  • Kirsten

    You’ve gotten me playing around with graphs at Gapminder now… The data on mean years education (at least what’s online) only goes back to 1970, but shows an increase from 11 years to 14 years. In that same time frame, percent employment in agriculture has gone from 3.6% to 1.4%, industry has gone from 31% to 21% and service from 66% to 78%. That’s for the US, though the global animations follow similar trends, with the notable exception of increasing industry work in some areas of Asia and South America. I’d like to see data going further back on years of education, but my thought would be that there’s not much difference in education needed to work in agriculture or work in a factory, so the increase in years of education would have started with the decline of blue-collar jobs in the 60s and 70s. What I don’t know is the time frame of public schooling and mandatory education, and whether those increases coincide with the change in the type of work available. There’s also the question of population growth, and whether we want to consider that when looking at the raw number increase in higher degrees awarded… definitely food for thought.


  • Mark

    what do you think about half-time job and studies at the same time?
    We can be financial freedom [no freedom but independent from parents e.g) , and can learn something new at the studies.

    In my opinion it’s a ideal connect for young people… but I’ve heard from someone that if you share your studies and job , you will never really study and never really work…

    Let’s assume that this half-time job is not very creative and growth but
    this is not cashier .. and this job is in span of your bussines for instance:

    You study psychology and half-time job is making consumer research
    or study computer science and job is programmer

    knowledge and experience in the same time , what do you think about it?

  • Ross

    Interesting thoughts Scott. I’d be interested in seeing some evidence that we need this longer incubation period or if the gatekeepers on everything we do on society is just placing barriers in front of us to make it easier for them. I’ve got a Computing Science degree and I can honestly say that I could have learned everything I did at school in my basement in the same or less time by reading some books. Most jobs I look at though requires that little piece of paper before they even talk to you. What if I did the same number or more projects at home vs school. Would I know know the same material?

    Now, whether I would have had the drive to do all that on my own right out of high school is debatable. There is where the teachers and the “have to go to school” mentality comes in handy.

  • Scott Young


    Well this post isn’t really about debating the value of formal education (which is just one form learning can take) but looking at learning vs earning in general.

    You may not learn too much at school. But most entry-level positions aren’t exactly bastions of enlightenment either.

    My feeling is that the truly exciting/challenging options (side projects, working at a start-up, building something new) are outside of any formal system and, quite often, any formal pay structure.


  • Ross
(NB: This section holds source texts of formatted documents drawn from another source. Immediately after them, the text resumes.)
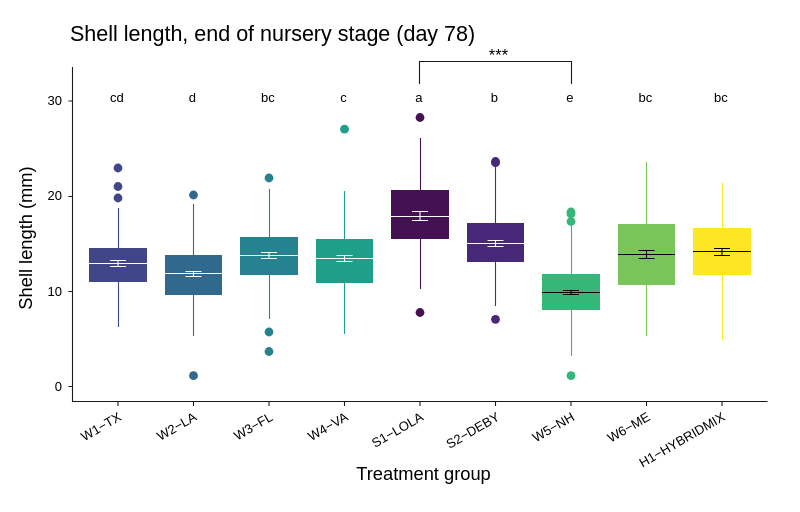
<!DOCTYPE html>
<html lang="en">
<head>
<meta charset="utf-8">
<title>Shell length, end of nursery stage (day 78)</title>
<style>
:root {
  --paper: #ffffff;
  --ink: #000000;
  --axis: #1a1a1a;
  --w1: #404688;
  --w2: #31688e;
  --w3: #26828e;
  --w4: #1f9e89;
  --s1: #441152;
  --s2: #482878;
  --w5: #35b779;
  --w6: #79c55c;
  --h1: #fde725;
}
* { box-sizing: border-box; margin: 0; padding: 0; }
html, body { width: 800px; height: 512px; overflow: hidden; background: var(--paper); }
.chart {
  position: relative;
  width: 800px;
  height: 512px;
  color: var(--ink);
  font-family: "Liberation Sans", Arial, sans-serif;
  font-size: 13px;
  line-height: 1;
  white-space: nowrap;
}
.plot { position: absolute; inset: 0; display: block; }
.title { position: absolute; left: 70px; top: 24px; font-size: 21.5px; font-weight: 400; }
.axis-title { position: absolute; font-size: 18.3px; }
.axis-title.x { left: 72px; width: 703px; top: 465px; text-align: center; }
.axis-title.y { left: 26px; top: 238px; transform: translate(-50%, -50%) rotate(-90deg); }
.scale {
  position: absolute;
  left: 30px;
  top: 94px;
  width: 32px;
  height: 299px;
  display: flex;
  flex-direction: column;
  justify-content: space-between;
  text-align: right;
  list-style: none;
}
.groups {
  position: absolute;
  left: 80.2px;
  width: 679.5px;
  display: grid;
  grid-template-columns: repeat(9, 1fr);
  list-style: none;
}
.letters { top: 91px; text-align: center; }
.letters li { padding-right: 2px; }
.names { top: 410px; height: 14px; }
.names li { position: relative; }
.names span { position: absolute; top: 0; right: calc(50% + 1px); transform: rotate(-30deg); transform-origin: top right; }
.significance { position: absolute; left: 420px; width: 157px; top: 47px; font-size: 16.5px; text-align: center; }

.axes, .bracket { fill: none; stroke: var(--axis); stroke-width: 1.1; }
.box { fill: var(--tone); stroke: var(--tone); stroke-width: 1.1; }
.box rect { stroke: none; }
.box circle { stroke: none; }
.mean { fill: none; stroke: var(--paper); stroke-width: 1.1; }
.mean.dark { stroke: var(--ink); }
</style>
</head>
<body>
<main class="chart">
  <svg class="plot" width="800" height="512" viewBox="0 0 800 512" role="img" aria-label="Box plot of shell length by treatment group">
    <path class="axes" d="M72.5 67V401.5H767.5M68.5 101H72.5M68.5 196.5H72.5M68.5 291.5H72.5M68.5 386.5H72.5M118 401.5v4.5M193.5 401.5v4.5M269 401.5v4.5M344.5 401.5v4.5M420 401.5v4.5M495.5 401.5v4.5M571 401.5v4.5M646.5 401.5v4.5M722 401.5v4.5"/>
    <path class="bracket" d="M419.5 84V61.5H571.5V84"/>

    <g class="box" style="--tone: var(--w1)" transform="translate(118 0)">
      <path d="M.5 208V327"/>
      <rect x="-29" y="248" width="58" height="34"/>
      <circle cy="168" r="4.4"/><circle cy="186.5" r="4.4"/><circle cy="198" r="4.4"/>
      <path class="mean" d="M-29 263.5H29M-8 260.5H8M-8 266.5H8M0 260.5V266.5"/>
    </g>
    <g class="box" style="--tone: var(--w2)" transform="translate(193.5 0)">
      <path d="M0 204V336"/>
      <rect x="-28.5" y="255" width="57" height="40"/>
      <circle cy="195" r="4.4"/><circle cy="375.7" r="4.4"/>
      <path class="mean" d="M-28.5 273.5H28.5M-8 271.5H8M-8 276.5H8M0 271.5V276.5"/>
    </g>
    <g class="box" style="--tone: var(--w3)" transform="translate(269 0)">
      <path d="M.5 189V319"/>
      <rect x="-29" y="237" width="58" height="38"/>
      <circle cy="178" r="4.4"/><circle cy="332" r="4.4"/><circle cy="351.5" r="4.4"/>
      <path class="mean" d="M-29 255.5H29M-8 252.5H8M-8 258.5H8M0 252.5V258.5"/>
    </g>
    <g class="box" style="--tone: var(--w4)" transform="translate(344.5 0)">
      <path d="M0 191V334"/>
      <rect x="-28.5" y="239" width="57" height="44"/>
      <circle cy="129.2" r="4.4"/>
      <path class="mean" d="M-28.5 258.5H28.5M-8 255.5H8M-8 261.5H8M0 255.5V261.5"/>
    </g>
    <g class="box" style="--tone: var(--s1)" transform="translate(420 0)">
      <path d="M.5 138V289"/>
      <rect x="-29" y="190" width="58" height="49"/>
      <circle cy="117.5" r="4.4"/><circle cy="312.5" r="4.4"/>
      <path class="mean" d="M-29 216.5H29M-8 211.5H8M-8 220.5H8M0 211.5V220.5"/>
    </g>
    <g class="box" style="--tone: var(--s2)" transform="translate(495.5 0)">
      <path d="M0 167V306"/>
      <rect x="-28.5" y="223" width="57" height="39"/>
      <circle cy="161.5" r="4.4"/><circle cy="162.7" r="4.4"/><circle cy="319.3" r="4.4"/>
      <path class="mean" d="M-28.5 243.5H28.5M-8 240.5H8M-8 246.5H8M0 240.5V246.5"/>
    </g>
    <g class="box" style="--tone: var(--w5)" transform="translate(571 0)">
      <path d="M.5 226V356"/>
      <rect x="-29" y="274" width="58" height="36"/>
      <circle cy="212" r="4.4"/><circle cy="214" r="4.4"/><circle cy="221.5" r="4.4"/><circle cy="375.7" r="4.4"/>
      <path class="mean dark" d="M-29 292.5H29M-8 290.5H8M-8 294.5H8M0 290.5V294.5"/>
    </g>
    <g class="box" style="--tone: var(--w6)" transform="translate(646.5 0)">
      <path d="M0 162V336"/>
      <rect x="-28.5" y="224" width="57" height="61"/>
      <path class="mean dark" d="M-28.5 254.5H28.5M-8 250.5H8M-8 258.5H8M0 250.5V258.5"/>
    </g>
    <g class="box" style="--tone: var(--h1)" transform="translate(722 0)">
      <path d="M.5 183V340"/>
      <rect x="-29" y="228" width="58" height="47"/>
      <path class="mean dark" d="M-29 251.5H29M-8 248.5H8M-8 255.5H8M0 248.5V255.5"/>
    </g>
  </svg>

  <h1 class="title">Shell length, end of nursery stage (day 78)</h1>
  <p class="significance">***</p>
  <p class="axis-title y">Shell length (mm)</p>
  <ul class="scale"><li>30</li><li>20</li><li>10</li><li>0</li></ul>
  <ul class="groups letters">
    <li>cd</li><li>d</li><li>bc</li><li>c</li><li>a</li><li>b</li><li>e</li><li>bc</li><li>bc</li>
  </ul>
  <ul class="groups names">
    <li><span>W1−TX</span></li>
    <li><span>W2−LA</span></li>
    <li><span>W3−FL</span></li>
    <li><span>W4−VA</span></li>
    <li><span>S1−LOLA</span></li>
    <li><span>S2−DEBY</span></li>
    <li><span>W5−NH</span></li>
    <li><span>W6−ME</span></li>
    <li><span>H1−HYBRIDMIX</span></li>
  </ul>
  <p class="axis-title x">Treatment group</p>
</main>
</body>
</html>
    I guess it depends on the job, company, person, managers and industry to decide whether there is much learning while you’re earning. Job I have now working with online technology for municipal government requires me to learn new things every single day to stay current in the industry and find good solutions to the problems we’re having. Learning every day is a requirement and you wouldn’t be very good in the position if you didn’t want to.
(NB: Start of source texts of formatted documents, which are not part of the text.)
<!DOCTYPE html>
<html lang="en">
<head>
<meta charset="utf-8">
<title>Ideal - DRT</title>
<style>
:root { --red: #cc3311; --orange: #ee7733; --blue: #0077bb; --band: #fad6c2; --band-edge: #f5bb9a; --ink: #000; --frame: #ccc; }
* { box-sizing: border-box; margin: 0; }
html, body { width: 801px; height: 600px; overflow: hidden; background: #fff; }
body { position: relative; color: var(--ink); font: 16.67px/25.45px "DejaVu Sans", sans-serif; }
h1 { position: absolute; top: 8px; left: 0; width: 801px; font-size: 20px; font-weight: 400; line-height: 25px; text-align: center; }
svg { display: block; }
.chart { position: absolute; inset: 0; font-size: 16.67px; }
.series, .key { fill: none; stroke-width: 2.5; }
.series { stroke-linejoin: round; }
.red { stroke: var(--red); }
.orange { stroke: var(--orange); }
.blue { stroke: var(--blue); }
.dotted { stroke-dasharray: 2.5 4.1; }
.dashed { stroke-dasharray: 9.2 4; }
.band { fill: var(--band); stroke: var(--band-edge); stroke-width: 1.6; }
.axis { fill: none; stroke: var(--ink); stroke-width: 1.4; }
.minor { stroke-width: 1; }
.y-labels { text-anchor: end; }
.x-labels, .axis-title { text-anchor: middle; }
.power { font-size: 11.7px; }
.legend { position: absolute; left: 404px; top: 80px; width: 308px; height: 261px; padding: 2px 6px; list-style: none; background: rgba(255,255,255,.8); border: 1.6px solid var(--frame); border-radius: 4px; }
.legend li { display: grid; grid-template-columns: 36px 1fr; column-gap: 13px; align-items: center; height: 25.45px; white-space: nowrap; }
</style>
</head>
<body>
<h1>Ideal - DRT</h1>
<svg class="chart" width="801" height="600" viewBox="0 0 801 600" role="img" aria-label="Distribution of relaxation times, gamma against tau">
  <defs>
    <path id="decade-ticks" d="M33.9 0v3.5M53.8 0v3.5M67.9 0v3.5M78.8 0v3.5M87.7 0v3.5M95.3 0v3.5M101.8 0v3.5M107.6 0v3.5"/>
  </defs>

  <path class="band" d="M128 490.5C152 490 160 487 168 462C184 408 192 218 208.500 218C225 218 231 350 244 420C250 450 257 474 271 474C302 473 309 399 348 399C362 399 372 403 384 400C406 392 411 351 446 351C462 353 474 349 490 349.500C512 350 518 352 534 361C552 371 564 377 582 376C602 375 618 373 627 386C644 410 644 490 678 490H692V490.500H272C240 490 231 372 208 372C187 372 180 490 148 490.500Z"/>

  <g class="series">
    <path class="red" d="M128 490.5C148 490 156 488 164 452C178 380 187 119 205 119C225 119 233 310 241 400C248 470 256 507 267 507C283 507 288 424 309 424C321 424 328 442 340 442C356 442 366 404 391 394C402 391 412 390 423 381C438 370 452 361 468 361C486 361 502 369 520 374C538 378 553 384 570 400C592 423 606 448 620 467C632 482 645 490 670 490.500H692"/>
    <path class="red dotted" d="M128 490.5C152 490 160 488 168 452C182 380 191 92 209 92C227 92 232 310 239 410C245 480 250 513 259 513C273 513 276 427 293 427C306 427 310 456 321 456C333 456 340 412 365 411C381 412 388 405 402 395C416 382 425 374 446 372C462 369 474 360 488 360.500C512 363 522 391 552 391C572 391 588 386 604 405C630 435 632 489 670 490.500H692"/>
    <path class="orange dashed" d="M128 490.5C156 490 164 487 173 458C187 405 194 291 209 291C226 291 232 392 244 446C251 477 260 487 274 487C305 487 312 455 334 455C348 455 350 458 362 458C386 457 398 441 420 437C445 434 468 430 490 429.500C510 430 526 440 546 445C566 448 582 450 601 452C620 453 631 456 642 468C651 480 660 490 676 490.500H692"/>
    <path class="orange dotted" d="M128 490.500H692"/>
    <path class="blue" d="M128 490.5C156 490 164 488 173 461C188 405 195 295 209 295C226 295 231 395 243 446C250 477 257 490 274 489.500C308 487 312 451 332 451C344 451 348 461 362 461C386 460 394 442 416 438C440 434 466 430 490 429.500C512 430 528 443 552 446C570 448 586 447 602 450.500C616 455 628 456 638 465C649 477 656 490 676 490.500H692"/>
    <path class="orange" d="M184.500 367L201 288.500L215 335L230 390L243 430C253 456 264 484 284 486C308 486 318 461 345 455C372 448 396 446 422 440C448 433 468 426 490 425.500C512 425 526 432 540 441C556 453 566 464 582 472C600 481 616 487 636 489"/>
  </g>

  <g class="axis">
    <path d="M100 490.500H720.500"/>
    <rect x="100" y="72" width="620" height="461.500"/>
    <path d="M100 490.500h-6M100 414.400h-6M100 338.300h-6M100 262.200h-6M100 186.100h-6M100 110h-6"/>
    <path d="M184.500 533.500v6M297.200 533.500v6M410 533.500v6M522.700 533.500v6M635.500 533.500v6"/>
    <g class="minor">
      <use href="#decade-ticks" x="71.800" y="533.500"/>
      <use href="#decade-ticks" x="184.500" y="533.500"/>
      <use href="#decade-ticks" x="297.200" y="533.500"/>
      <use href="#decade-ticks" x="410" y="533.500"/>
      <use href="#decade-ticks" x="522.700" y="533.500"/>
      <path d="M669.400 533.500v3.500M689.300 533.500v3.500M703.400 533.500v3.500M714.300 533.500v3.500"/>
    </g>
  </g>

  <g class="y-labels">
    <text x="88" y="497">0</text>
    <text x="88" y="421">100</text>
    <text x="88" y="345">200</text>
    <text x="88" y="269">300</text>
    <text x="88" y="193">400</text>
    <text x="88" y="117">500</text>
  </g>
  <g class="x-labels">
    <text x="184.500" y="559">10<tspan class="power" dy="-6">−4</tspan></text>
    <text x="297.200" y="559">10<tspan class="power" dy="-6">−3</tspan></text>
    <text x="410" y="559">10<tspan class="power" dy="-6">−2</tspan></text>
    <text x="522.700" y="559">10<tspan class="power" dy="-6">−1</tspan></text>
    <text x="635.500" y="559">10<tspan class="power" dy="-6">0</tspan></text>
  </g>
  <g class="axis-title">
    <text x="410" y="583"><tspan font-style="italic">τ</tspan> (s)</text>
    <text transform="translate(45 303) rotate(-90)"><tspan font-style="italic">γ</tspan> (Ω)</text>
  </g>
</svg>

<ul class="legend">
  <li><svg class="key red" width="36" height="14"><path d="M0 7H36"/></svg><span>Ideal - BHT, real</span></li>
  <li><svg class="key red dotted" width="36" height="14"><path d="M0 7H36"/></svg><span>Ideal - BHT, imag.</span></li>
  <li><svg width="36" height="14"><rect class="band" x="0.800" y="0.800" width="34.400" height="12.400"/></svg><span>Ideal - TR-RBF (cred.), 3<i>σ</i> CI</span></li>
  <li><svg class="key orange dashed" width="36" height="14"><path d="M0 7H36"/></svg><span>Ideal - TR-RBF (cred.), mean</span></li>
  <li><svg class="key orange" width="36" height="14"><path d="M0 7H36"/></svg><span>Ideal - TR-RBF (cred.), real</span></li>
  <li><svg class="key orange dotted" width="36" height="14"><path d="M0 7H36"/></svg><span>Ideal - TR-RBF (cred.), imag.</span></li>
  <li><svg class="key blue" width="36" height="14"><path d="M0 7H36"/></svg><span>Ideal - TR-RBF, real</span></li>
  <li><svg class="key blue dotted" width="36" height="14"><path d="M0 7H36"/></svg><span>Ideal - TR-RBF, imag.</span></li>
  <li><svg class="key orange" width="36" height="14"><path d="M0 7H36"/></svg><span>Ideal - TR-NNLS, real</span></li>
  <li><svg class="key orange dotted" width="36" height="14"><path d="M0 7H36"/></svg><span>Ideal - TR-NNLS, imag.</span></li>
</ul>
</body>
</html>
    I do see jobs like accounting, though, where it would be easy to learn what you needed to do the job at school and never learn any more.
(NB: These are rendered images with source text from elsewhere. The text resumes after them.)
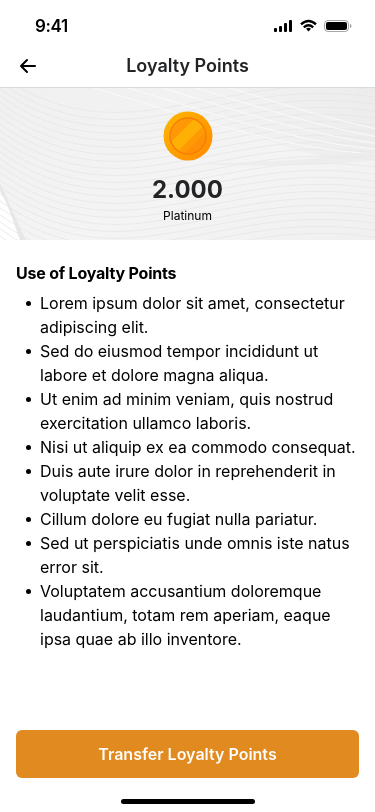
<!DOCTYPE html>
<html lang="en">
<head>
<meta charset="utf-8">
<title>Loyalty Points</title>
<style>
:root {
  --ink: #000;
  --ink-soft: #222325;
  --paper: #fff;
  --divider: #d9dadb;
  --banner: #f3f3f3;
  --banner-line: #e6e6e6;
  --accent: #e18a20;
}
* { box-sizing: border-box; margin: 0; padding: 0; }
html, body { width: 375px; height: 812px; overflow: hidden; }
body {
  font-family: Inter, "Noto Sans", sans-serif;
  font-optical-sizing: none;
  color: var(--ink);
  background: var(--paper);
}
.screen { width: 375px; height: 812px; display: flex; flex-direction: column; overflow: hidden; }
.status-bar {
  height: 44px; flex: none; padding: 8px 23px 0 35px;
  display: flex; align-items: center; justify-content: space-between;
}
.time { font-size: 17px; line-height: 22px; font-weight: 600; letter-spacing: -0.4px; }
.status-icons { width: 78px; height: 14px; display: block; }
.app-bar {
  height: 44px; flex: none; padding: 0 16px;
  display: grid; grid-template-columns: 24px 1fr 24px; align-items: center;
  border-bottom: 1px solid var(--divider);
}
.back { display: block; width: 24px; height: 24px; color: var(--ink); }
.back svg { display: block; }
.app-bar h1 { font-size: 18px; line-height: 24px; font-weight: 600; text-align: center; color: var(--ink-soft); }
.balance {
  position: relative; height: 152px; flex: none; padding-top: 20px;
  display: flex; flex-direction: column; align-items: center;
  background: var(--banner); overflow: hidden;
}
.waves { position: absolute; left: 0; top: 0; }
.coin { position: relative; display: block; }
.points { position: relative; margin-top: 10px; font-size: 24px; line-height: 32px; font-weight: 700; color: var(--ink-soft); }
.tier { position: relative; margin-top: 2px; font-size: 12px; line-height: 16px; }
.usage { padding: 21px 16px 0; flex: 1; }
.usage h2 { font-size: 16px; line-height: 24px; font-weight: 700; letter-spacing: -0.2px; }
.usage ul { margin-top: 6px; list-style: none; }
.usage li { position: relative; padding-left: 24px; font-size: 16px; line-height: 24px; white-space: nowrap; }
.usage li::before {
  content: ""; position: absolute; left: 10px; top: 10px;
  width: 5px; height: 5px; border-radius: 50%; background: var(--ink);
}
.transfer {
  flex: none; height: 48px; margin: 0 16px;
  display: flex; align-items: center; justify-content: center;
  border-radius: 6px; background: var(--accent); color: var(--paper);
  font-size: 16px; line-height: 24px; font-weight: 600; text-decoration: none;
}
.home-area { flex: none; height: 34px; padding-top: 21px; display: flex; justify-content: center; }
.home-indicator { width: 134px; height: 5px; border-radius: 3px; background: var(--ink); }
</style>
</head>
<body>
<main class="screen">
  <div class="status-bar">
    <span class="time">9:41</span>
    <svg class="status-icons" viewBox="0 0 78 14" role="img" aria-label="Signal, Wi-Fi and battery">
      <g class="signal">
        <rect x="0" y="9" width="3" height="4" rx="1"/>
        <rect x="5" y="7" width="3" height="6" rx="1"/>
        <rect x="10" y="4" width="3" height="9" rx="1"/>
        <rect x="15" y="1" width="3" height="12" rx="1"/>
      </g>
      <g class="wifi" fill="none" stroke="#000" stroke-width="2.4">
        <path d="M27 5.4Q34.5 -1.4 42 5.4"/>
        <path d="M29.8 8.3Q34.5 4.2 39.2 8.3"/>
        <path d="M32 9.7Q34.5 7.8 37 9.7L34.5 12.5Z" fill="#000" stroke="none"/>
      </g>
      <g class="battery">
        <rect x="50.5" y="1.5" width="24" height="11" rx="3.5" fill="none" stroke="#000" stroke-opacity=".35"/>
        <rect x="52" y="3" width="21" height="8" rx="2"/>
        <path d="M76 5Q77.5 5.600 77.500 7T76 9Z" fill-opacity=".4"/>
      </g>
    </svg>
  </div>

  <header class="app-bar">
    <a class="back" href="#" aria-label="Back">
      <svg width="24" height="24" viewBox="0 0 24 24" fill="none" stroke="currentColor" stroke-width="2" stroke-linecap="round" stroke-linejoin="round">
        <path d="M19 12H5M11 6L5 12L11 18"/>
      </svg>
    </a>
    <h1>Loyalty Points</h1>
  </header>

  <section class="balance" aria-label="Points balance">
    <svg class="waves" width="375" height="152" viewBox="0 0 375 152" aria-hidden="true">
      <defs>
        <linearGradient id="sheen" x1="0" y1="0" x2="1" y2="1">
          <stop offset="0" stop-color="#f0f0f0"/>
          <stop offset=".6" stop-color="#f4f4f4"/>
          <stop offset="1" stop-color="#f0f0f0"/>
        </linearGradient>
        <linearGradient id="fold" x1="0" y1="0" x2="1" y2="0">
          <stop offset="0" stop-color="#ececec" stop-opacity="0"/>
          <stop offset="1" stop-color="#e7e7e7"/>
        </linearGradient>
        <path id="wave" d="M-60 0C0 70 60 104 150 92S290 56 400 76"/>
        <g id="wave-set">
          <use href="#wave"/>
          <use href="#wave" y="7"/>
          <use href="#wave" y="14"/>
          <use href="#wave" y="21"/>
          <use href="#wave" y="28"/>
        </g>
        <path id="ray" d="M80 -4C180 24 280 64 385 66"/>
      </defs>
      <rect width="375" height="152" fill="url(#sheen)"/>
      <path d="M170 0C240 48 310 76 375 70V0Z" fill="url(#fold)" opacity=".6"/>
      <path d="M0 95C8 120 15 138 20 152H0Z" fill="#fff"/>
      <path d="M0 95C8 112 16 132 26 152H20C14 134 8 116 0 103Z" fill="#e7e7e7"/>
      <g fill="none" stroke="#e6e6e6" stroke-width=".8">
        <use href="#wave-set" y="-70"/>
        <use href="#wave-set" y="-35"/>
        <use href="#wave-set"/>
        <use href="#wave-set" y="35"/>
        <use href="#wave-set" y="70"/>
      </g>
      <g fill="none" stroke="#fafafa" stroke-width="1">
        <use href="#ray"/>
        <use href="#ray" x="24" y="-3"/>
        <use href="#ray" x="48" y="-6"/>
        <use href="#ray" x="72" y="-9"/>
        <use href="#ray" x="96" y="-12"/>
      </g>
      <path d="M190 76C260 74 320 72 375 62V72C310 80 250 78 190 76Z" fill="#ebebeb" opacity=".7"/>
    </svg>
    <svg class="coin" width="56" height="56" viewBox="0 0 56 56" role="img" aria-label="Gold coin">
      <defs>
        <linearGradient id="coin-rim" x1="0" y1="0" x2="1" y2="1">
          <stop offset="0" stop-color="#ffb800"/>
          <stop offset=".5" stop-color="#ffa000"/>
          <stop offset="1" stop-color="#ff8a00"/>
        </linearGradient>
        <linearGradient id="coin-face" x1="0" y1="0" x2="1" y2="1">
          <stop offset="0" stop-color="#ff9d05"/>
          <stop offset="1" stop-color="#ff8c05"/>
        </linearGradient>
        <clipPath id="face-clip"><circle cx="28" cy="28" r="17"/></clipPath>
      </defs>
      <circle cx="28" cy="28" r="24.500" fill="url(#coin-rim)"/>
      <circle cx="28" cy="28" r="18" fill="url(#coin-face)" stroke="#f57f05" stroke-width="1.5"/>
      <g clip-path="url(#face-clip)">
        <path d="M8 37L37 8L48 19L19 48Z" fill="#ffb005"/>
        <path d="M19 42L42 19L46 23L23 46Z" fill="#ff9a05"/>
      </g>
    </svg>
    <p class="points">2.000</p>
    <p class="tier">Platinum</p>
  </section>

  <section class="usage">
    <h2>Use of Loyalty Points</h2>
    <ul>
      <li>Lorem ipsum dolor sit amet, consectetur<br>adipiscing elit.</li>
      <li>Sed do eiusmod tempor incididunt ut<br>labore et dolore magna aliqua.</li>
      <li>Ut enim ad minim veniam, quis nostrud<br>exercitation ullamco laboris.</li>
      <li>Nisi ut aliquip ex ea commodo consequat.</li>
      <li>Duis aute irure dolor in reprehenderit in<br>voluptate velit esse.</li>
      <li>Cillum dolore eu fugiat nulla pariatur.</li>
      <li>Sed ut perspiciatis unde omnis iste natus<br>error sit.</li>
      <li>Voluptatem accusantium doloremque<br>laudantium, totam rem aperiam, eaque<br>ipsa quae ab illo inventore.</li>
    </ul>
  </section>

  <a class="transfer" href="#">Transfer Loyalty Points</a>
  <div class="home-area"><span class="home-indicator"></span></div>
</main>
</body>
</html>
    My goal has to always been to find jobs and projects that I have to learn something (or many things) before I’m able to complete it. They’re more difficult to complete than the regular ones but much more fulfilling. I think these jobs can be found in the formal system but you have to look a bit. Sometimes they require convincing someone the system needs a new position as well.